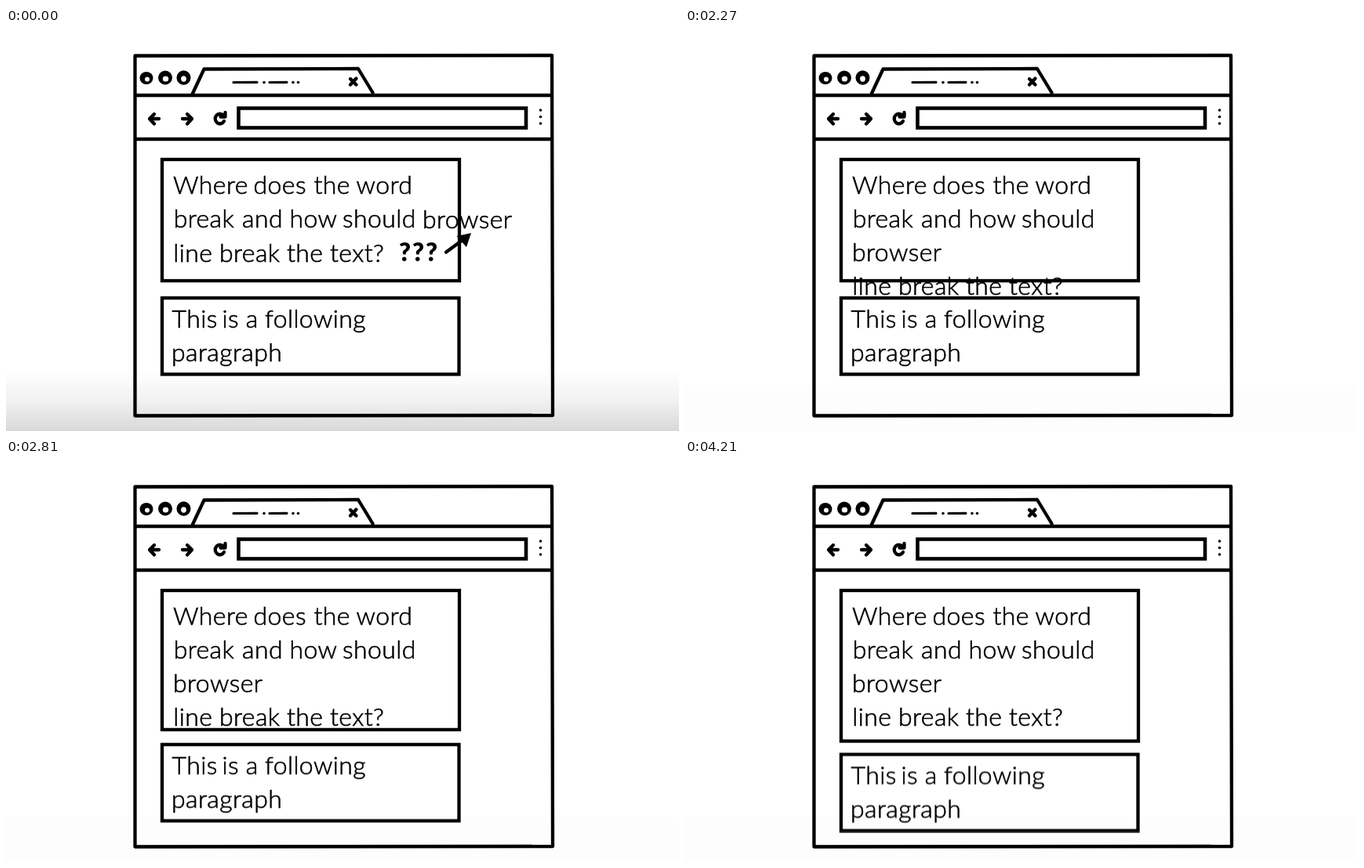
Recreate the animation shown at these times as an HTML page. Size 858 by 515 pixels, loop 4880 ms.

```html
<!DOCTYPE html>
<html lang="en">
<head>
<meta charset="utf-8">
<title>Line breaking</title>
<style>
  html, body { margin: 0; width: 100%; height: 100%; overflow: hidden; background: #fff; }
  svg { display: block; width: 858px; height: 515px; }

  .ink { fill: none; stroke: #000; stroke-width: 4.3; stroke-linecap: round; stroke-linejoin: round; }
  .box { stroke-linejoin: miter; }
  .dot { fill: #000; }
  text { font: 300 32px Lato, "Open Sans", sans-serif; letter-spacing: .4px; fill: #000; stroke: #000; stroke-width: .6px; }
  .marks text { font-weight: 900; letter-spacing: 0; stroke: none; }

  .shade, .marks, .old, .new, .first, .second { animation: 4880ms linear infinite; }
  .shade { animation-name: shade; }
  .marks { animation-name: marks; }
  .old { animation-name: leave; }
  .new { animation-name: enter; }
  .first { animation-name: grow; }
  .second { animation-name: push; }

  @keyframes shade { 0%, .2% { opacity: 1; } 8.2%, 100% { opacity: 0; } }
  @keyframes marks { 0%, 12.3% { opacity: 1; } 21.7%, 100% { opacity: 0; } }
  @keyframes leave { 0%, 23.57% { opacity: 1; } 33.8%, 100% { opacity: 0; } }
  @keyframes enter { 0%, 23.57% { opacity: 0; } 31.76%, 100% { opacity: 1; } }
  @keyframes grow {
    0% { height: 155px; }
    47.44% { height: 155px; animation-timing-function: cubic-bezier(.37, 0, .63, 1); }
    65.27%, 100% { height: 192.5px; }
  }
  @keyframes push {
    0% { transform: translateY(0); }
    47.44% { transform: translateY(0); animation-timing-function: cubic-bezier(.37, 0, .63, 1); }
    65.27%, 100% { transform: translateY(32.5px); }
  }
</style>
</head>
<body>
<svg viewBox="0 0 858 515">
  <defs>
    <linearGradient id="dusk" x1="0" y1="0" x2="0" y2="1">
      <stop offset="0" stop-opacity="0"/>
      <stop offset=".5" stop-opacity=".045"/>
      <stop offset="1" stop-opacity=".145"/>
    </linearGradient>
    <g id="last-line">
      <text><tspan x="213.2">line</tspan> <tspan x="272">break</tspan> <tspan x="358">the</tspan> <tspan x="413">text?</tspan></text>
    </g>
  </defs>

  <rect y="457" width="858" height="58" fill="#fdfdfd"/>
  <rect class="shade" y="437" width="858" height="78" fill="url(#dusk)"/>

  <!-- Browser window -->
  <g class="ink">
    <path d="M164.5 35.5L696 35L697 495L164.5 495.5Z"/>
    <path d="M165 86H696M165 142H696"/>
    <path d="M238 83.5L252.5 52.5L449 52L467.5 82.5"/>
    <path stroke-width="3.2" d="M290 69.5L320 69.3M336 69.5L358 69.3"/>
    <path d="M439 65L446.5 72.5M446.5 64.5L439 72.5"/>
    <path d="M195 116H183M189 110L183 116L189 122.5"/>
    <path d="M225 116H237M231 110L237 116L231 122.5"/>
    <path d="M277 111.5A6 6.3 0 1 0 278 119M279.5 108V113.5H273.5"/>
    <rect class="box" x="296.5" y="102.5" width="366.5" height="25" stroke-width="4.6"/>
  </g>

  <!-- Hand-drawn window buttons: a blob with a low, small hole -->
  <g class="dot">
    <ellipse cx="179" cy="64" rx="8.5" ry="8"/>
    <ellipse cx="203" cy="63.5" rx="9" ry="9"/>
    <ellipse cx="226.5" cy="63.5" rx="9" ry="9.3"/>
  </g>
  <g fill="#fff">
    <ellipse cx="180" cy="65.5" rx="3" ry="3"/>
    <ellipse cx="203.5" cy="65" rx="3.7" ry="3.6"/>
    <ellipse cx="226.5" cy="65" rx="3.4" ry="3.7"/>
  </g>
  <g class="dot">
    <circle cx="329" cy="69.5" r="1.8"/>
    <circle cx="366" cy="69.5" r="1.8"/>
    <circle cx="372.5" cy="69.5" r="1.8"/>
    <circle cx="681.5" cy="105" r="1.8"/>
    <circle cx="681.5" cy="113.5" r="1.8"/>
    <circle cx="681.5" cy="122" r="1.8"/>
  </g>

  <!-- First paragraph -->
  <rect class="ink box first" x="199" y="168" width="379" height="155"/>
  <text y="212.3"><tspan x="213">Where</tspan> <tspan x="315.5">does</tspan> <tspan x="392.5">the</tspan> <tspan x="446.5">word</tspan></text>
  <text y="255.3"><tspan x="213.7">break</tspan> <tspan x="301">and</tspan> <tspan x="361.5">how</tspan> <tspan x="429">should</tspan></text>
  <g class="old">
    <text x="531" y="256">browser</text>
    <use href="#last-line" y="299"/>
  </g>
  <g class="new">
    <text x="213" y="298.3">browser</text>
    <use href="#last-line" y="341.3"/>
  </g>
  <g class="marks">
    <text x="501 518 535" y="298">???</text>
    <path class="ink" stroke-linecap="butt" d="M561 286.5L582 271"/>
    <path class="dot" d="M593 262L574.5 266L587 280Z"/>
  </g>

  <!-- Second paragraph -->
  <g class="second">
    <rect class="ink box" x="199" y="345" width="378.5" height="97.5"/>
    <text y="383"><tspan x="211.5">This</tspan> <tspan x="275.5">is</tspan> <tspan x="305.8">a</tspan> <tspan x="330">following</tspan></text>
    <text x="211" y="426">paragraph</text>
  </g>
</svg>
</body>
</html>
```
________
HOW TO COMPLETE THIS TASK: Reproduce all of the entries word for word, skipping any pictures they hold.

THE ANSWER:
Recreate the animation shown at these times as an HTML page. Size 858 by 515 pixels, loop 4880 ms.

```html
<!DOCTYPE html>
<html lang="en">
<head>
<meta charset="utf-8">
<title>Line breaking</title>
<style>
  html, body { margin: 0; width: 100%; height: 100%; overflow: hidden; background: #fff; }
  svg { display: block; width: 858px; height: 515px; }

  .ink { fill: none; stroke: #000; stroke-width: 4.3; stroke-linecap: round; stroke-linejoin: round; }
  .box { stroke-linejoin: miter; }
  .dot { fill: #000; }
  text { font: 300 32px Lato, "Open Sans", sans-serif; letter-spacing: .4px; fill: #000; stroke: #000; stroke-width: .6px; }
  .marks text { font-weight: 900; letter-spacing: 0; stroke: none; }

  .shade, .marks, .old, .new, .first, .second { animation: 4880ms linear infinite; }
  .shade { animation-name: shade; }
  .marks { animation-name: marks; }
  .old { animation-name: leave; }
  .new { animation-name: enter; }
  .first { animation-name: grow; }
  .second { animation-name: push; }

  @keyframes shade { 0%, .2% { opacity: 1; } 8.2%, 100% { opacity: 0; } }
  @keyframes marks { 0%, 12.3% { opacity: 1; } 21.7%, 100% { opacity: 0; } }
  @keyframes leave { 0%, 23.57% { opacity: 1; } 33.8%, 100% { opacity: 0; } }
  @keyframes enter { 0%, 23.57% { opacity: 0; } 31.76%, 100% { opacity: 1; } }
  @keyframes grow {
    0% { height: 155px; }
    47.44% { height: 155px; animation-timing-function: cubic-bezier(.37, 0, .63, 1); }
    65.27%, 100% { height: 192.5px; }
  }
  @keyframes push {
    0% { transform: translateY(0); }
    47.44% { transform: translateY(0); animation-timing-function: cubic-bezier(.37, 0, .63, 1); }
    65.27%, 100% { transform: translateY(32.5px); }
  }
</style>
</head>
<body>
<svg viewBox="0 0 858 515">
  <defs>
    <linearGradient id="dusk" x1="0" y1="0" x2="0" y2="1">
      <stop offset="0" stop-opacity="0"/>
      <stop offset=".5" stop-opacity=".045"/>
      <stop offset="1" stop-opacity=".145"/>
    </linearGradient>
    <g id="last-line">
      <text><tspan x="213.2">line</tspan> <tspan x="272">break</tspan> <tspan x="358">the</tspan> <tspan x="413">text?</tspan></text>
    </g>
  </defs>

  <rect y="457" width="858" height="58" fill="#fdfdfd"/>
  <rect class="shade" y="437" width="858" height="78" fill="url(#dusk)"/>

  <!-- Browser window -->
  <g class="ink">
    <path d="M164.5 35.5L696 35L697 495L164.5 495.5Z"/>
    <path d="M165 86H696M165 142H696"/>
    <path d="M238 83.5L252.5 52.5L449 52L467.5 82.5"/>
    <path stroke-width="3.2" d="M290 69.5L320 69.3M336 69.5L358 69.3"/>
    <path d="M439 65L446.5 72.5M446.5 64.5L439 72.5"/>
    <path d="M195 116H183M189 110L183 116L189 122.5"/>
    <path d="M225 116H237M231 110L237 116L231 122.5"/>
    <path d="M277 111.5A6 6.3 0 1 0 278 119M279.5 108V113.5H273.5"/>
    <rect class="box" x="296.5" y="102.5" width="366.5" height="25" stroke-width="4.6"/>
  </g>

  <!-- Hand-drawn window buttons: a blob with a low, small hole -->
  <g class="dot">
    <ellipse cx="179" cy="64" rx="8.5" ry="8"/>
    <ellipse cx="203" cy="63.5" rx="9" ry="9"/>
    <ellipse cx="226.5" cy="63.5" rx="9" ry="9.3"/>
  </g>
  <g fill="#fff">
    <ellipse cx="180" cy="65.5" rx="3" ry="3"/>
    <ellipse cx="203.5" cy="65" rx="3.7" ry="3.6"/>
    <ellipse cx="226.5" cy="65" rx="3.4" ry="3.7"/>
  </g>
  <g class="dot">
    <circle cx="329" cy="69.5" r="1.8"/>
    <circle cx="366" cy="69.5" r="1.8"/>
    <circle cx="372.5" cy="69.5" r="1.8"/>
    <circle cx="681.5" cy="105" r="1.8"/>
    <circle cx="681.5" cy="113.5" r="1.8"/>
    <circle cx="681.5" cy="122" r="1.8"/>
  </g>

  <!-- First paragraph -->
  <rect class="ink box first" x="199" y="168" width="379" height="155"/>
  <text y="212.3"><tspan x="213">Where</tspan> <tspan x="315.5">does</tspan> <tspan x="392.5">the</tspan> <tspan x="446.5">word</tspan></text>
  <text y="255.3"><tspan x="213.7">break</tspan> <tspan x="301">and</tspan> <tspan x="361.5">how</tspan> <tspan x="429">should</tspan></text>
  <g class="old">
    <text x="531" y="256">browser</text>
    <use href="#last-line" y="299"/>
  </g>
  <g class="new">
    <text x="213" y="298.3">browser</text>
    <use href="#last-line" y="341.3"/>
  </g>
  <g class="marks">
    <text x="501 518 535" y="298">???</text>
    <path class="ink" stroke-linecap="butt" d="M561 286.5L582 271"/>
    <path class="dot" d="M593 262L574.5 266L587 280Z"/>
  </g>

  <!-- Second paragraph -->
  <g class="second">
    <rect class="ink box" x="199" y="345" width="378.5" height="97.5"/>
    <text y="383"><tspan x="211.5">This</tspan> <tspan x="275.5">is</tspan> <tspan x="305.8">a</tspan> <tspan x="330">following</tspan></text>
    <text x="211" y="426">paragraph</text>
  </g>
</svg>
</body>
</html>
```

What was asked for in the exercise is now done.